The National University of Singapore (NUS) launched Singapore's first net-zero energy building to be built from scratch on Wednesday (Jan 30) at its School of Design and Environment (SDE).
The six-storey building, called SDE4, features several sustainable designs such as solar roof installations, a hybrid cooling system and a large overhanging roof.
Net-zero energy means the building produces more energy than it consumes - such as by harnessing solar energy.
The 1,225 solar panels installed on the roof can supply more than 500 megawatt hours of energy per year.

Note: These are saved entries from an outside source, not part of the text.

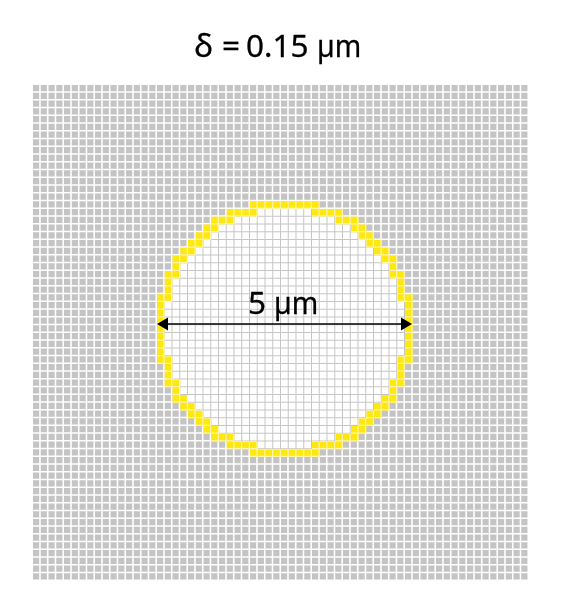
<!DOCTYPE html>
<html lang="en">
<head>
<meta charset="utf-8">
<title>Grid resolution 0.15 μm</title>
<style>
:root {
  --paper: #ffffff;
  --ink: #000000;
  --cell: #c4c4c4;
  --line: #c6c6c6;
  --ring: #ffe712;
  --ring-gap: #fff6a8;
}
* { box-sizing: border-box; margin: 0; }
body {
  width: 561px;
  height: 613px;
  overflow: hidden;
  background: var(--paper);
  color: var(--ink);
  font-family: "Noto Sans", "Open Sans", sans-serif;
}
.diagram { padding: 25px 32px 0 33px; }
.resolution, .diameter {
  display: grid;
  font-size: 31.5px;
  font-weight: 400;
  line-height: 40px;
  white-space: nowrap;
  -webkit-text-stroke: 0.3px var(--ink);
}
.resolution {
  grid-template-columns: 28px 24px 71px 48px;
  padding-left: 161px;
}
.unit { transform: scaleX(0.9); transform-origin: left; }
.mesh {
  position: relative;
  width: 496px;
  height: 496px;
  margin-top: 20px;
}
.mesh svg { display: block; }
.diameter {
  position: absolute;
  left: 215px;
  top: 197px;
  grid-template-columns: 26px 48px;
}
.rules-outer { stroke: var(--paper); stroke-dasharray: 0 8 2 0; }
.rules-ring { stroke: var(--ring-gap); stroke-dasharray: 0 8.4 1.6 0; }
.rules-inner { stroke: var(--line); stroke-dasharray: 0 8.7 1.3 0; }
.cells { fill: var(--cell); }
.ring { fill: var(--ring); }
.hole { fill: var(--paper); }
.arrow { fill: var(--ink); }
.shaft { stroke: var(--ink); stroke-width: 1.5; }
</style>
</head>
<body>
<main class="diagram">
  <h1 class="resolution">
    <span>δ</span>
    <span>=</span>
    <span>0.15</span>
    <span class="unit">μm</span>
  </h1>
  <figure class="mesh">
    <svg width="496" height="496" viewBox="0 0 496 496" role="img" aria-label="Square mesh with a circular opening outlined in yellow cells">
      <defs>
        <g id="rules" stroke-width="496">
          <line x1="0" y1="248" x2="496" y2="248" pathLength="640"/>
          <line x1="248" y1="0" x2="248" y2="496" pathLength="640"/>
        </g>
        <clipPath id="disc">
          <path transform="translate(251.9 244.1)" d="M-34.9-127.9h69.8v255.8h-69.8z M-58.1-120.1h116.2v240.2h-116.2z M-73.6-112.4h147.2v224.8h-147.2z M-81.4-104.6h162.8v209.2h-162.8z M-89.1-96.9h178.2v193.8h-178.2z M-96.9-89.1h193.8v178.2h-193.8z M-104.6-81.4h209.2v162.8h-209.2z M-112.4-73.6h224.8v147.2h-224.8z M-120.1-58.1h240.2v116.2h-240.2z M-127.9-34.9h255.8v69.8h-255.8z"/>
        </clipPath>
        <clipPath id="opening">
          <path transform="translate(251.9 244.1)" d="M-27.1-120.1h54.2v240.2h-54.2z M-50.4-112.4h100.8v224.8h-100.8z M-65.9-104.6h131.8v209.2h-131.8z M-73.6-96.9h147.2v193.8h-147.2z M-81.4-89.1h162.8v178.2h-162.8z M-89.1-81.4h178.2v162.8h-178.2z M-96.9-73.6h193.8v147.2h-193.8z M-104.6-65.9h209.2v131.8h-209.2z M-112.4-50.4h224.8v100.8h-224.8z M-120.1-27.1h240.2v54.2h-240.2z"/>
        </clipPath>
      </defs>
      <rect class="cells" width="496" height="496"/>
      <use href="#rules" class="rules-outer"/>
      <g clip-path="url(#disc)">
        <rect class="ring" width="496" height="496"/>
        <use href="#rules" class="rules-ring"/>
      </g>
      <g clip-path="url(#opening)">
        <rect class="hole" width="496" height="496"/>
        <use href="#rules" class="rules-inner"/>
      </g>
      <line class="shaft" x1="130" y1="239" x2="373" y2="239"/>
      <polygon class="arrow" points="124,239 135,232.5 135,245.5"/>
      <polygon class="arrow" points="379,239 368,232.5 368,245.5"/>
    </svg>
    <figcaption class="diameter">
      <span>5</span>
      <span class="unit">μm</span>
    </figcaption>
  </figure>
</main>
</body>
</html>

This can power up to 1,500 three-room flats for more than a month.
The building is estimated to save about $180,000 in energy costs a year, although the cost of its construction was not revealed.
On days when there is insufficient sunlight, the building will draw energy from the university’s power grid, said NUS in a media release as quoted by Channel News Asia.
NUS president Tan Eng Chye said to The Straits Times at its launch that the building is "testament to our continuous efforts in incorporating sustainability in various aspects of our campus life".
"We hope that this novel concept will inspire future high-performance buildings and sustainable development designs in Singapore and beyond," he added.
Mr Heng Swee Keat, Minister for Finance and chairman of the National Research Foundation, officiated at the launch.
He said it is important that buildings like SDE4 play a part in tackling climate change, as the building sector contributes a quarter of Singapore's carbon emissions.
"(SDE4) is a good example of how we can achieve better and more sustainable outcomes when the Government, industry and academia work closely together," said Mr Heng.
He highlighted the building's hybrid cooling system, a mixed-ventilation design that combines air-conditioning and fresh air, as a way technology can help reduce energy consumption.
The public spaces in the building are also designed to maximise natural wind through SDE4.
Partners in the project include architecture firm Serie+Multiply, infrastructure consultancy Surbana-Jurong and contractor Kajima Corporation.
Construction for SDE4 began about two years ago and it is meant to hold about 400 students. Most of the spaces will be used as design studios.